Savitski still believes
by Andy Potts|17 MAY 2022
Kazakhstan's Kirill Savitski lines up with his team-mates after the game against France.
photo: Chris Tanouye / HHOF-IIHF Images
The Kazakh national team arrived in Helsinki with hopes of breaking into the play-off rounds for the first time. A year ago in Riga, the Kazakhs finished fifth in their group, denied a quarter-final spot in a defeat against Norway. This time around, with Group A disrupted by the absence of the Russians, there was a golden chance to build on that.

Unfortunately, those hopes took an immediate battering. Within five minutes of the opening game, Kazakhstan was down 0-3 against Denmark. That game finished 9-1, for a time the Danes threatened to hand out a record loss. Next came a 1-2 reverse against France. After dreaming of the knock-out rounds, Kazakhstan faces a rude awakening and things are unlikely to get any easier tonight against an impressive Swiss team.

But forward Kirill Savitski, playing in his second World Championship, believes that his teammates can turn it around.

“Last year we had a good team,” said the 27-year-old Barys Nur-Sultan man. “I don’t think we’re suddenly a lot worse this year. This is still basically the same team that did well a year ago.

“It might be a psychological thing, but right now we can’t get the same results and nobody can really explain why not.”

That said, Savitski feels there was visible progress in the game against France.

“The first game was really bad,” he added. “In the second game we played better but we didn’t get the breaks.”

Savitski’s late goal against Denmark, his first in the top division of the World Championship, may also have helped the team recover from its bad start – although the man himself played down its importance.

“I’m always happy to score a goal, but I couldn’t get too excited because it didn’t help the result,” he said. “It was just a consolation goal at the end of the game, but hopefully it helped us a bit in the next one.”
Against Switzerland, Kazakhstan will need more from its special teams. So far, the power play has yet to produce a goal, while the penalty kill has been problematic, with an alarmingly low 44.4% success rate. Taking 20 minutes of penalties through two games is hardly helping the cause. Significantly, it was a French power play goal after a cheap foul late in the second period that settled Sunday’s game.

And the Swiss form in Helsinki doesn’t suggest much chance of a slip-up. After all, Patrick Fischer’s team won its last game 6-0 – against the same Denmark roster that thrashed Kazakhstan at the start of the tournament.

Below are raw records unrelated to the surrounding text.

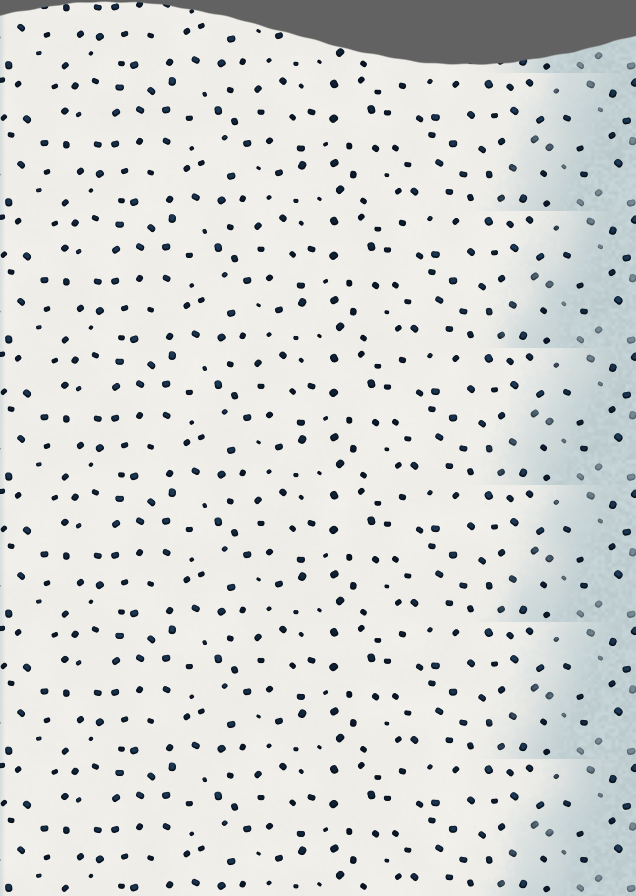
Give the GLSL for this pattern, as a Shadertoy shader.

```glsl
const vec3 PAPER = vec3(0.937, 0.933, 0.915);
const vec3 MIST = vec3(0.755, 0.812, 0.825);
const vec3 BACKDROP = vec3(0.385);
const vec3 INK_DARK = vec3(0.025, 0.06, 0.11);
const vec3 INK_BLUE = vec3(0.11, 0.23, 0.35);
const vec3 INK_WORN = vec3(0.33, 0.42, 0.46);

const float ROWS_PER_BAND = 5.0;
const vec2 CELL = vec2(0.0285, 0.0306);      // spacing of the dots
const vec2 DOT_HALF = vec2(0.0044, 0.0035);  // half size of a dot
const float JITTER = 0.54;
const float ROW_SHIFT = 0.4;
const float MIST_WIDTH = 0.125;
const float GRAIN_SCALE = 260.0;

vec2 hash2(vec2 p) {
    vec3 q = fract(vec3(p.xyx) * vec3(0.1031, 0.1030, 0.0973));
    q += dot(q, q.yzx + 33.33);
    return fract((q.xx + q.yz) * q.zy);
}

float valueNoise(vec2 p) {
    vec2 i = floor(p), f = fract(p);
    f = f * f * (3.0 - 2.0 * f);
    return mix(mix(hash2(i).x, hash2(i + vec2(1, 0)).x, f.x),
               mix(hash2(i + vec2(0, 1)).x, hash2(i + vec2(1, 1)).x, f.x), f.y);
}

float roundedBox(vec2 p, vec2 halfSize, float radius) {
    vec2 q = abs(p) - halfSize + radius;
    return length(max(q, 0.0)) + min(max(q.x, q.y), 0.0) - radius;
}

// Pale ground with a blue wash that restarts in every band
vec3 ground(vec2 p, out float mist) {
    float band = fract(p.y / (CELL.y * ROWS_PER_BAND));
    float cloud = valueNoise(p * 24.0) - 0.5;
    float grain = valueNoise(p * GRAIN_SCALE) - 0.5;
    float start = mix(0.515, 0.575, band);
    mist = smoothstep(start, start + MIST_WIDTH, p.x + 0.03 * cloud + 0.025 * grain);
    float leftRim = 0.5 * (1.0 - smoothstep(0.0, 0.007, p.x));
    vec3 color = mix(PAPER, MIST, max(mist, leftRim));
    return color + 0.014 * cloud + grain * mix(0.006, 0.055, mist);
}

// One jittered, slightly turned pebble per cell; rows repeat band by band
vec4 dots(vec2 p, float mist, float pixel) {
    float row = floor(p.y / CELL.y);
    float bandRow = mod(row, ROWS_PER_BAND);
    vec2 grid = p / CELL + vec2(fract(bandRow * ROW_SHIFT), 0.0);
    vec2 id = vec2(floor(grid.x), bandRow) + 7.0;

    vec2 place = hash2(id) - 0.5;
    vec2 shape = hash2(id + 41.0);
    vec2 tone = hash2(id + 83.0);
    vec2 local = (fract(grid) - 0.5 - JITTER * place) * CELL;

    float angle = (shape.x - 0.5) * 1.5 + step(0.78, shape.y) * 1.3;
    float c = cos(angle), s = sin(angle);
    vec2 q = mat2(c, -s, s, c) * local;
    float size = mix(0.84, 1.1, tone.x) * (1.0 - 0.35 * step(0.9, tone.y));
    vec2 halfSize = DOT_HALF * size * vec2(1.0, mix(0.85, 1.12, shape.y));
    q.y += 0.12 * q.x * sin(q.x / DOT_HALF.x + 6.0 * shape.x);
    float d = roundedBox(q, halfSize, halfSize.y * 0.85);

    // Blue sheen inside a dark rim, weaker towards the middle columns
    float sheen = smoothstep(0.0, 0.0028, -d + 0.25 * local.y);
    float middle = exp(-pow((p.x - 0.38) / 0.08, 2.0));
    vec3 ink = mix(INK_DARK, INK_BLUE, sheen * (0.25 + 0.75 * tone.x) * (1.0 - 0.6 * middle));
    float worn = step(0.72, tone.y) * mist;
    ink = mix(ink, INK_WORN, worn * (0.3 + 0.6 * sheen));
    float cover = 1.0 - smoothstep(-0.6 * pixel, 0.6 * pixel, d);
    return vec4(ink, cover * (1.0 - 0.35 * worn));
}

// Height of the wavy upper border
float borderHeight(float x) {
    float wave = 0.037 - 0.035 * cos(7.91 * (x - 0.124));
    return 1.0 - wave + 0.0008 * sin(x * 130.0) * sin(x * 57.0);
}

void mainImage(out vec4 fragColor, in vec2 fragCoord) {
    float pixel = 1.0 / iResolution.y;
    vec2 p = fragCoord * pixel;

    float mist;
    vec3 color = ground(p, mist);
    vec4 dot4 = dots(p, mist, pixel);
    color = mix(color, dot4.rgb, dot4.a);

    float above = smoothstep(-pixel, pixel, p.y - borderHeight(p.x));
    fragColor = vec4(mix(color, BACKDROP, above), 1.0);
}
```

Fischer, meanwhile, is not about to allow his team to relax. “We have to be ready from the first second, to be alert and disciplined,” he said of the upcoming game against Kazakhstan. “This Kazakh team can be especially dangerous now after two bad losses.”

In Fischer’s debut as national coach at the 2016 IIHF Ice Hockey World Championship, Switzerland 3-2 in shootout to Kazakhstan and only finished in 11th place – two years before winning silver.

Savitski remains confident that his team has enough to make things better.

“Our strength is in our unity,” he said. “Every player works hard and cares about this team. We are all frustrated with the results, but we believe in this team. If we do what the coaches ask and play our roles on the ice, we can win games here.

“Yes, we lost our first two games, but we are trying to put that behind us and stay optimistic. Everybody wants to put it right.”